    I've never had an issue in a 4 disk raid system. I can always use a 5 disk raid system when I switch to hardware raid. Do you have a link where it show about a 4 disk raid system. As of now my drives are very cool anywhere between 22 and 28 degrees. So no extra cooling is needed. As long as I know where all the drives are it won't matter if I switch to 5 disk raid system. Been using raid for a long time with 4 disks with no problems.


    Oh and I forgot to mention the thrird factor the kills hard disks. So for a recap we have.



    1. #1 killer is heat
    2. #2 killer dead air or no air flow
    3. #3 killer is shock


    Yup you get lots of DOA devices because it got damaged in transportation or dropping a drive.

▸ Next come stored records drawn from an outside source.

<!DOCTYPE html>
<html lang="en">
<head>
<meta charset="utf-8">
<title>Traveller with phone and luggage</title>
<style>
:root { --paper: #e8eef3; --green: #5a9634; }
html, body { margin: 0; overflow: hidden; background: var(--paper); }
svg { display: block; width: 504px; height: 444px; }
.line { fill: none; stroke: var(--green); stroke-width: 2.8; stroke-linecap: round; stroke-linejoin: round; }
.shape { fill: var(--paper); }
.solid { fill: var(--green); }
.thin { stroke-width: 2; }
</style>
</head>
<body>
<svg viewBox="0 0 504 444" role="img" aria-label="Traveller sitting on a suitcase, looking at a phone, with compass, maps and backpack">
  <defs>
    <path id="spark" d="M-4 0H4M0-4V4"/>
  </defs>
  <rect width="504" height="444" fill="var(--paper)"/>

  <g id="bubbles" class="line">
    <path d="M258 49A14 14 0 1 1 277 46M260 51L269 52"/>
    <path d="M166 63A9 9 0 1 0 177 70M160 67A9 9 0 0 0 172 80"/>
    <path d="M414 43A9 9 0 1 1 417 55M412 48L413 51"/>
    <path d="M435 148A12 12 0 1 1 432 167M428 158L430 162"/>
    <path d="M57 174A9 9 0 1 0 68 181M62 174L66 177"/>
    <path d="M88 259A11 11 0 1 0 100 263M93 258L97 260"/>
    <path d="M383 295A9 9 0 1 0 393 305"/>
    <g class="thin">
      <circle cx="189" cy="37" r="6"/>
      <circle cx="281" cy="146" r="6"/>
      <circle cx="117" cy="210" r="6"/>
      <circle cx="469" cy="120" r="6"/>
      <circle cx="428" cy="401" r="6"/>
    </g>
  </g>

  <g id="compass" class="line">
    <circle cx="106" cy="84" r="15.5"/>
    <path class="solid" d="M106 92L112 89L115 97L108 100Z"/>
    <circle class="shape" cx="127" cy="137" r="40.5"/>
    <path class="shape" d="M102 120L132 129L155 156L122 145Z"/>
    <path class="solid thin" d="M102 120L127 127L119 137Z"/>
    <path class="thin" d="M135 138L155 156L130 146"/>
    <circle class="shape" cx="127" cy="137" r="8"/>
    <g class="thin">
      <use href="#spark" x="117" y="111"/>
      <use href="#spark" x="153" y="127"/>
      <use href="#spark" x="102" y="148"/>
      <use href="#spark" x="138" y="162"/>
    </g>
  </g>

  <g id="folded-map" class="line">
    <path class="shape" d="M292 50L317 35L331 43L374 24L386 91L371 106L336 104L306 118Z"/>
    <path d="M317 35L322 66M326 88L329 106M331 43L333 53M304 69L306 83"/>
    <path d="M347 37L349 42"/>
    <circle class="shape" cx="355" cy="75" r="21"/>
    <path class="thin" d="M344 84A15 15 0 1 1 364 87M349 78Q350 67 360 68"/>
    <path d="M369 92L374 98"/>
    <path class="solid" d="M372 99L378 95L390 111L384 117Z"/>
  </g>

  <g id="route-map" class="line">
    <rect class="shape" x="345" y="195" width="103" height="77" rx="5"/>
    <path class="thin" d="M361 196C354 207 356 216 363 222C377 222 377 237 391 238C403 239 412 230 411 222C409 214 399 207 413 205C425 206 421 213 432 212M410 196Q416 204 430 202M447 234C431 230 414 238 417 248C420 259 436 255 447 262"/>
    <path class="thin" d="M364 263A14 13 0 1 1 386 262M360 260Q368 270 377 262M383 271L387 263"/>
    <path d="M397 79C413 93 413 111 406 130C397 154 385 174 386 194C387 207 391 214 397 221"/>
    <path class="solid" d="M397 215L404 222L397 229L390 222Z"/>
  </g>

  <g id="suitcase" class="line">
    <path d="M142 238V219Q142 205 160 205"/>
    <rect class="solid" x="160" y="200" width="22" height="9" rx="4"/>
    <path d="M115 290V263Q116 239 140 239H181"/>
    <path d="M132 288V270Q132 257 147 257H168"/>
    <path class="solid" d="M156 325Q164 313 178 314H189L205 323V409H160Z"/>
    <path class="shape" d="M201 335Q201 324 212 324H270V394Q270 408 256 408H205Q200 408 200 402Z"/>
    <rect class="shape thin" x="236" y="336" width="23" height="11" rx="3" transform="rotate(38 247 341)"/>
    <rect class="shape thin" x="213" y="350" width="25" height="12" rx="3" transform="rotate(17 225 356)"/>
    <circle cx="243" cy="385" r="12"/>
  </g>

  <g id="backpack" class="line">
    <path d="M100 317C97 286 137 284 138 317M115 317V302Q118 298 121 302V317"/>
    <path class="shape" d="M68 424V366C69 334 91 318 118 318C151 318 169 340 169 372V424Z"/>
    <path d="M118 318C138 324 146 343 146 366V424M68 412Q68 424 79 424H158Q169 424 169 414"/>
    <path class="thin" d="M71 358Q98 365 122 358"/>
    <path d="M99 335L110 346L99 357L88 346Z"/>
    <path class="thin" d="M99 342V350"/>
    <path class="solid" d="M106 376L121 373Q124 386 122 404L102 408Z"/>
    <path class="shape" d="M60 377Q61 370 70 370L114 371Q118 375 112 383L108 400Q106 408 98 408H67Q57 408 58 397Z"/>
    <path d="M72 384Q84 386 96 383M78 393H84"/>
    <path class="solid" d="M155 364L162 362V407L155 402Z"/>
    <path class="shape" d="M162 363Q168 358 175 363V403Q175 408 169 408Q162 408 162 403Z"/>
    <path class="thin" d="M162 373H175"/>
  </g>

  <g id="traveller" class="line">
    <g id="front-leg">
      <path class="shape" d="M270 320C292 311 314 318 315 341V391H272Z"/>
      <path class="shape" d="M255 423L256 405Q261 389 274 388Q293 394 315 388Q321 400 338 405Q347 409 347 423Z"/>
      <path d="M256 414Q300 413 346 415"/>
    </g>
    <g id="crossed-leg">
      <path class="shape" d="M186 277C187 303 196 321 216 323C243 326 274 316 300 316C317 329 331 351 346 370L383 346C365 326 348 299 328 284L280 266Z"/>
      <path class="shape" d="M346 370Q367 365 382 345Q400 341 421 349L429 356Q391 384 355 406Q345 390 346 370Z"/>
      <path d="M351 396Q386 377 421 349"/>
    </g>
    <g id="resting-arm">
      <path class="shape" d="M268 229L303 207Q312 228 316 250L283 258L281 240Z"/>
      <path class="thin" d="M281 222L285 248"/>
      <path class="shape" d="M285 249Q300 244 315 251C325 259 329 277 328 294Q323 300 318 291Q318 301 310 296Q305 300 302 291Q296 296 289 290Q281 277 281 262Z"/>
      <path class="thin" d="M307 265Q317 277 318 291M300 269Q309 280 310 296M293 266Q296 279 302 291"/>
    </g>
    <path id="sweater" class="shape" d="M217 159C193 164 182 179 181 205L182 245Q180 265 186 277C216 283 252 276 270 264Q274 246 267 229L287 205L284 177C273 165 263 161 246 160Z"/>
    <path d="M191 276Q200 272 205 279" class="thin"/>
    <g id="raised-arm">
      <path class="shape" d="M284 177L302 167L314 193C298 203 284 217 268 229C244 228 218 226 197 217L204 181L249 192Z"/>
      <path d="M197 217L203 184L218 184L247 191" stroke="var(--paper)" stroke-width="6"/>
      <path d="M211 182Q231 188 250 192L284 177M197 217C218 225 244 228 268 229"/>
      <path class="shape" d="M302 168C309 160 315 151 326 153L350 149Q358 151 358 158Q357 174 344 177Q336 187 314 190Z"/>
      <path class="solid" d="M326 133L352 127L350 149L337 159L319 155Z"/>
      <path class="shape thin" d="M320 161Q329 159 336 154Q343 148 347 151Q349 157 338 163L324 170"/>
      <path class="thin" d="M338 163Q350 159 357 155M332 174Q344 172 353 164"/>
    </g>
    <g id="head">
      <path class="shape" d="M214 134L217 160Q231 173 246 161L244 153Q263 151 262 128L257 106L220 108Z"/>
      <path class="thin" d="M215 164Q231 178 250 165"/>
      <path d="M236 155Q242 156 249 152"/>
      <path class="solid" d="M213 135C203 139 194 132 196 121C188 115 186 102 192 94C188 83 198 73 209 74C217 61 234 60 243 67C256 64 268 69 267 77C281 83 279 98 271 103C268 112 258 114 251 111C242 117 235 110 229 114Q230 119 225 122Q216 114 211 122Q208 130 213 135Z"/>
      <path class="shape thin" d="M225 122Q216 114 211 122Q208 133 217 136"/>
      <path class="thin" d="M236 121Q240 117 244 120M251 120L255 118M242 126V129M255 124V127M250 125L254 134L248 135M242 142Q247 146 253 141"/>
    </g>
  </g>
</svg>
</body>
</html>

    In my nas setup I do 80 % read and 20 % write so I not to worried about the 4 disk issue. Like I said its just easier to remember each row in my case is a raid 5 setup. I have a chart that has every serial number so if a disk goes bad I now which one it is. So far its been just over 1 year and no disks have failed. In my older setup I had 2 raid 5 setups in hardware raid running for just over 5 years without any hardware failures. The best you can do for platter disks is to have a good quality power supply and make sure the disks run as cool as possible. In my old case I had 13 drivers in a tower and needed the side cover removed and in the summer I also ran a fan to keep the drives cool. Heat is the #1 killer for platter drivers. The #2 killer is poor air circulation what they call dead air you need air flow without it leads to heat and the #1 reason why drives die. Also in my old setup all 13 drives used the 5 1/4 to 3 1/2 adapters so their was spacing for air flow between each drive. I never install a hard disk in a 3 1/2 slot unless its the only disk in the case. If you got lots of disks best to use rackmount 4U cases as they are designed with proper air flow in mind compared to most tower cases.

    They are 3 directories to backup if you use LVM
    /etc/lvm
    /etc/mdadm
    /etc/fstab
    If you are using hardware raid then no need for /etc/mdadm but /etc/lvm is required. You can get away with not having /etc/fstab because you can get the uuid info from /etc/lvm. I do daily backups to USB of all 3 dir to USB stick with the USB backup plugin. It works great. I'm still using software raid in current setup at about 270 megs per second. Not that bad for software raid.

    Here is PDF directly from WD http://www.wdc.com/wdproducts/…Sheet/ENG/2879-771442.pdf. WD drives are designed to run 24/7 however they are consumer drives not data center drives. They are build to run a bit cooler due to the fact that many people use them in DVR CCTV setups and small nas cases but they are not designed to run in large raid setups. LVM is just a container that holds the info of where the partions start and end nothing more the data protection is handled by the raid soft or hard. LVM gives the flexability of growing a partition very easy. The code base is very stable and even all vituralization centers all use it for their back end systems. If its good enough for them its good enough for me. I would not use WD reds in a large array setup as they are not designed for this purpose. As for the 4 drive setup I'm not to concerned about the speed because its a storage nas . If I want speed and data protection I would use 8 disk raid 10 which would give 8 times the read and 4 times the write and use SSD instead of platter disks. Raid 5 is cheapest method with some data protection and maximum disk space.

    Another reason is raid 5 has only 1 fault tolerance per array. The more drives you have the more of a chance that 2 drives will fail at the exact time. However keeping the array small like 3 to 4 drives has a lesser chance that 2 drives will fail at the same time compared to a 16 or 24 drive array. I choose 4 drives because I use a norco case which has 20 drives. Each row holds 4 drives so its very easy to manage. Every row is a raid 5 array then manage all the arrays with LVM.